"You are so silly Daveeeeed." She laughs, her face beaming from behind the V-cusped doors. I hear her voice and try to squint through the wooden fissure, her body pulling itself into a string of shadows.

"Stop, Daveeeeed." She says. "You think about sex too much. That all you ever think about!"

"I don't," I say, feeling seminally rejected. I wander back into the living room. I yell at Jasna to hurry up. I put a Tom Petty CD on. I start pantomiming the words to "Learning To Fly." I frisk the lower shelf of the refrigerator for libations. I toss punches at my own shadow, deeply elongated under the lights of her apartment. I think about how Tom Petty always reminds me of Martina Navratilova in his face.

There is a shuffle and the the sound of wood being closed. And there is Jasna, radiant, dressed all in black, her hair pinched back in twin diminutive red braids.

She looked stunning.

"Ok, Daveeeeed." Jasna says, groping my arm. "We can go now, Daveeeed."

And so we left as one unit.

"....don't you wish that life could be so new?"


"You ready?" Mike asks, awaiting to affirm his co-existence opus. I have already closed my eyes. I have soaked up my ambiance as if my entire anatomy were a sponge. I am waiting for Mike to verify co-existence to me.

"Now listen," Mike says "Are you ready. Co-existence." I nod, try to tell him to get on with it by orchestrating my chin. The next thing I know Mike is adjusting the plastic nubs on the radio. There is the crackle static representative of AM radio.

"See," Mike says, a flash of laughter jets across his face. He is freely pressing nubs like a switchboard operator at happy hour.

"Co-existance!" He says, laughing, looking at the chagrined look tatooed on my own face. He is still laughing and pressing buttons. The static AM warble is starting to get to me.

"And look," Mike says, still laughing. "There's even FM." He says, with almost a metaphysical snort of realization.

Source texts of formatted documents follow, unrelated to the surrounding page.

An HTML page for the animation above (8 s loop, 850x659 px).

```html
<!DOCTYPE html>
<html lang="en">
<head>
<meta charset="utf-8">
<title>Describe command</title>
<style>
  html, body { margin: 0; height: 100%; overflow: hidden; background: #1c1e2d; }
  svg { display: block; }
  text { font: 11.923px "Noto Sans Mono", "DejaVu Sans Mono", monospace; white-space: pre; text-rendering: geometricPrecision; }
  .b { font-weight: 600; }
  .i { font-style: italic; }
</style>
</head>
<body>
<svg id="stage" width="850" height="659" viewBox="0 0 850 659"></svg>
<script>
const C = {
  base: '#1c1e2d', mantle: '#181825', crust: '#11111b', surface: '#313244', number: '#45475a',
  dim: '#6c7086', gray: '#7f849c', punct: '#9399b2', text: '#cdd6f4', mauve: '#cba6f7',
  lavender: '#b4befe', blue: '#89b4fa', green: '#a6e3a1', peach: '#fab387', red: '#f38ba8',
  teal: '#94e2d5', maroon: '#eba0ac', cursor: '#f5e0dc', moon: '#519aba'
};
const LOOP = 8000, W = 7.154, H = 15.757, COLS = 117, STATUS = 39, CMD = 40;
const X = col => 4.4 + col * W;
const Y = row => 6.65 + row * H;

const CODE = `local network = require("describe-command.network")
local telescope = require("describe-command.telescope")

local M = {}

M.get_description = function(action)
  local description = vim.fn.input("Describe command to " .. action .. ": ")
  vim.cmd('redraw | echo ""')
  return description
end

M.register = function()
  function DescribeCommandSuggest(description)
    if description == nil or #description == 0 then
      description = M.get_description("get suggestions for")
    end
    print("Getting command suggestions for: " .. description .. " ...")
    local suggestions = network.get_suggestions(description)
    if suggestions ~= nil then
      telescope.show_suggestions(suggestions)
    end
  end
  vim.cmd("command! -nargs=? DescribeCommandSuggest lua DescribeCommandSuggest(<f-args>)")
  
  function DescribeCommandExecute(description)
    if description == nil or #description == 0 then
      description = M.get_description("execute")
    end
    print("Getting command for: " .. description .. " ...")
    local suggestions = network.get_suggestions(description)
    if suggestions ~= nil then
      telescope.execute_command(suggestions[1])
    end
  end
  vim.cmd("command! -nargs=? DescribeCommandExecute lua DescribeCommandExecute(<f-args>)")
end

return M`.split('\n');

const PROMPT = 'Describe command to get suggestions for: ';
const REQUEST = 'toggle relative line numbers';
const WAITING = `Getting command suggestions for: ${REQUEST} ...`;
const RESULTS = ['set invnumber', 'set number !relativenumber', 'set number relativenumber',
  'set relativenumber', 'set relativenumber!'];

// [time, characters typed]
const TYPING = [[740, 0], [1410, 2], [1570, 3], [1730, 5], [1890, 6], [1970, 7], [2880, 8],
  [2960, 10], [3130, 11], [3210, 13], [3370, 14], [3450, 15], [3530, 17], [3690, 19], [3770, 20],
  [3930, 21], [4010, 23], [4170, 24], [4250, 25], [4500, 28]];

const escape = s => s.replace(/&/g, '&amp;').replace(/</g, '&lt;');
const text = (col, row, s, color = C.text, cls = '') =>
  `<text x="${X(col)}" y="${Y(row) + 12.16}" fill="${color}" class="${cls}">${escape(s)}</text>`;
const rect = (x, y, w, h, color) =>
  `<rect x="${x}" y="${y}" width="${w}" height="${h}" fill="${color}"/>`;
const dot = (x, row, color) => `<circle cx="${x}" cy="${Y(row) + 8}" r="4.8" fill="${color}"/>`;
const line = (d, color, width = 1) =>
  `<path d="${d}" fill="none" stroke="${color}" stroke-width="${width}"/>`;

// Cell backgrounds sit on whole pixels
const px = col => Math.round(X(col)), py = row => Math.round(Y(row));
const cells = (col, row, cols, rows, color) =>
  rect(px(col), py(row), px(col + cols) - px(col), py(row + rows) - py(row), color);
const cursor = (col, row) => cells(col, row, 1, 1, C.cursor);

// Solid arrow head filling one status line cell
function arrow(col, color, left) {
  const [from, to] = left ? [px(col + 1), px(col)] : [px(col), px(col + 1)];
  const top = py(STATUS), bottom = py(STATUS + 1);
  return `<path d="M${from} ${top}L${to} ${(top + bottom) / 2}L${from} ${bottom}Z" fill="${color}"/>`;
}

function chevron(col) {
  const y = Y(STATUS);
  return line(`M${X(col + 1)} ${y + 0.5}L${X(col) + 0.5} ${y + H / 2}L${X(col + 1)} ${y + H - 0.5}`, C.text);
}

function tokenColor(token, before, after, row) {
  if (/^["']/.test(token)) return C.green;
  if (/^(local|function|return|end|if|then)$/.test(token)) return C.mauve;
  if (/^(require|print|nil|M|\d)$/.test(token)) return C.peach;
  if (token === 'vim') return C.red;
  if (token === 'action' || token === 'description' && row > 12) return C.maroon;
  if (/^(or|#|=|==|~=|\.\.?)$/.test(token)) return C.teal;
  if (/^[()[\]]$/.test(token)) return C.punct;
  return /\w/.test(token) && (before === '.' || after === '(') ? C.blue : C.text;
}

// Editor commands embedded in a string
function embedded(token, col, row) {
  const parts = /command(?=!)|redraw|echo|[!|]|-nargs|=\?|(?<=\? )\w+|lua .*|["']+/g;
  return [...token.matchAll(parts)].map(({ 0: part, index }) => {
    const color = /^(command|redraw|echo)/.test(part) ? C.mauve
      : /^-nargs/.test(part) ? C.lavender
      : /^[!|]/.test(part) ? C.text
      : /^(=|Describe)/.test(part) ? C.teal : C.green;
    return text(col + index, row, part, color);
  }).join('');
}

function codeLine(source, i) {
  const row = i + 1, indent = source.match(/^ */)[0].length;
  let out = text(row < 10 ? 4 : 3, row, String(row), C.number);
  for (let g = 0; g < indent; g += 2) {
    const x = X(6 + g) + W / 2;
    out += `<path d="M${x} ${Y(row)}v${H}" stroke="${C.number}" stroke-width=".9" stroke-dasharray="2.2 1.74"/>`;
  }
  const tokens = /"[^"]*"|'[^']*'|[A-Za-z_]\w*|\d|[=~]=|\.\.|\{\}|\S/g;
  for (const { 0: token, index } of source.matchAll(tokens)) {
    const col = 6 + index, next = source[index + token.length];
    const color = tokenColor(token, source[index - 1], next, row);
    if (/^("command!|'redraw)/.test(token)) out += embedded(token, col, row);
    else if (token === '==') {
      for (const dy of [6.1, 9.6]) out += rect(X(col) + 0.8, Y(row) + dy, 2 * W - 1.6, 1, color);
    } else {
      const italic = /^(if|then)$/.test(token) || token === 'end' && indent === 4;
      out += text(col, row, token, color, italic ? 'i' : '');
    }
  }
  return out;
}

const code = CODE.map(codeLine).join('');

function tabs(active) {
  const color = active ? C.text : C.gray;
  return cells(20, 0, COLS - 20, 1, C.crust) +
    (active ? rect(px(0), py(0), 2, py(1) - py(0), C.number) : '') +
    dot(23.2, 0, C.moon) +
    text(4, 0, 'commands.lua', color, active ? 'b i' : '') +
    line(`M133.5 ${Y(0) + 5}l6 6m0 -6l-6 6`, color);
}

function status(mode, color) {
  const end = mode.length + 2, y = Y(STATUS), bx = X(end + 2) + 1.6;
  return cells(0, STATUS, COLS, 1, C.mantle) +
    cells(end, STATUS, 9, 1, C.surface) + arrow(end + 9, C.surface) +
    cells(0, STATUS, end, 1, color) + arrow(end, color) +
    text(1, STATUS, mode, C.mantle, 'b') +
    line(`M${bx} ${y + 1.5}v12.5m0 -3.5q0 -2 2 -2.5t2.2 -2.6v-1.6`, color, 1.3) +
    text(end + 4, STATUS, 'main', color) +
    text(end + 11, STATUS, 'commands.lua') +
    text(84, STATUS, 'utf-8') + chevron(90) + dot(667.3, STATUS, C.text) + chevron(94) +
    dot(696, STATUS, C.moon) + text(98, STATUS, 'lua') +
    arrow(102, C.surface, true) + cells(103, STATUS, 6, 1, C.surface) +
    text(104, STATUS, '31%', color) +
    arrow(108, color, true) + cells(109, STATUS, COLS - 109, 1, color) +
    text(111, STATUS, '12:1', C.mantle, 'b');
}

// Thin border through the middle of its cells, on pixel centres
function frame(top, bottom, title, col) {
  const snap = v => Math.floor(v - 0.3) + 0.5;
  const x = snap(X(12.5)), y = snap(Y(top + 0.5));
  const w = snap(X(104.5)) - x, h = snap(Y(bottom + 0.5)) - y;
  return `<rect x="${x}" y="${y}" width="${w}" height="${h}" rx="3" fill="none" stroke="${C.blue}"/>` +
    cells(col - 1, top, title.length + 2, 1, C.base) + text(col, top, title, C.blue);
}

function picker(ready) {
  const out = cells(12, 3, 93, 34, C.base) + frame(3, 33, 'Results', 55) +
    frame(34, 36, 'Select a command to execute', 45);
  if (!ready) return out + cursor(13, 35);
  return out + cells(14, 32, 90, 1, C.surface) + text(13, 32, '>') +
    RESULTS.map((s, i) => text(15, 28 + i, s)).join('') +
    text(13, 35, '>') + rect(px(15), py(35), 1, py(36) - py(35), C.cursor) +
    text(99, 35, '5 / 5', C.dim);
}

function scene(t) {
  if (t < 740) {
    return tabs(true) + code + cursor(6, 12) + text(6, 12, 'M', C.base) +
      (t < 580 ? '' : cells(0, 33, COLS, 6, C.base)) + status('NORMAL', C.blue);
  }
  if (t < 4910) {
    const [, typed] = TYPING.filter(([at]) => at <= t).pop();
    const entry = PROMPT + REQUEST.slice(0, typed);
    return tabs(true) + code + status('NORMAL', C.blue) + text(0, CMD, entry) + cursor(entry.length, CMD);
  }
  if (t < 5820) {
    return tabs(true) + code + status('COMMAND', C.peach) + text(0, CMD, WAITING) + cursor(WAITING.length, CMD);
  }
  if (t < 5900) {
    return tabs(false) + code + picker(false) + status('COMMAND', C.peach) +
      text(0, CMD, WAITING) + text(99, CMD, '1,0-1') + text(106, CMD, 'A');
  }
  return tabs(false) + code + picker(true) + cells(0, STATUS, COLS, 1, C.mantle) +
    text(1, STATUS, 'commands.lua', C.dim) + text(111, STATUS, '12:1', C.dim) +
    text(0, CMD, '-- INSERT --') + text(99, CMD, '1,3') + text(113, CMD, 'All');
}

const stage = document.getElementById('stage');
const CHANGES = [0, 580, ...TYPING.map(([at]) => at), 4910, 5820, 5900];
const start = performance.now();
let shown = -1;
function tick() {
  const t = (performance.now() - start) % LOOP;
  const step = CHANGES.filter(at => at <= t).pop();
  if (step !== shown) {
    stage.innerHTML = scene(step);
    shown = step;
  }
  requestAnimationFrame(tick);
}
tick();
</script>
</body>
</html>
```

"Yes," I say, looking out into the window shield at the invisble outline of my own whirred reflection. "There's even FM," I say to myself before smiling.


"I'm a Pepper, Your a Pepper, He's a Pepper, She's a Pepper, wouldn't you like to be a Pepper, too?"


daku said...

David David David this is work of genius! Wow, man, send it somewhere to publish, seriously. Beautiful images - it could be a great movie too. This is real, this really touched my heart. I love how you are just absolutely honest and real, no snobbism there whatsoever, just very brilliant writing.

David Von Behren said...

Wow! Thanks. That means alot, Daniela (b-day, July 9th.) Thanks for taking the time to read the story!!! I'm very sad this morning (see pending blog)--the publishing bussiness isn't what it use to be, but I promise if the story does "get out there" it will, of course, be dedicated to the likes of beautiful Daniela and graceful Arya---the yin and yang of my blogging heart.

I'll try to write another story about Pearl tonight. all best. Interent hugs. Courtney Love rules.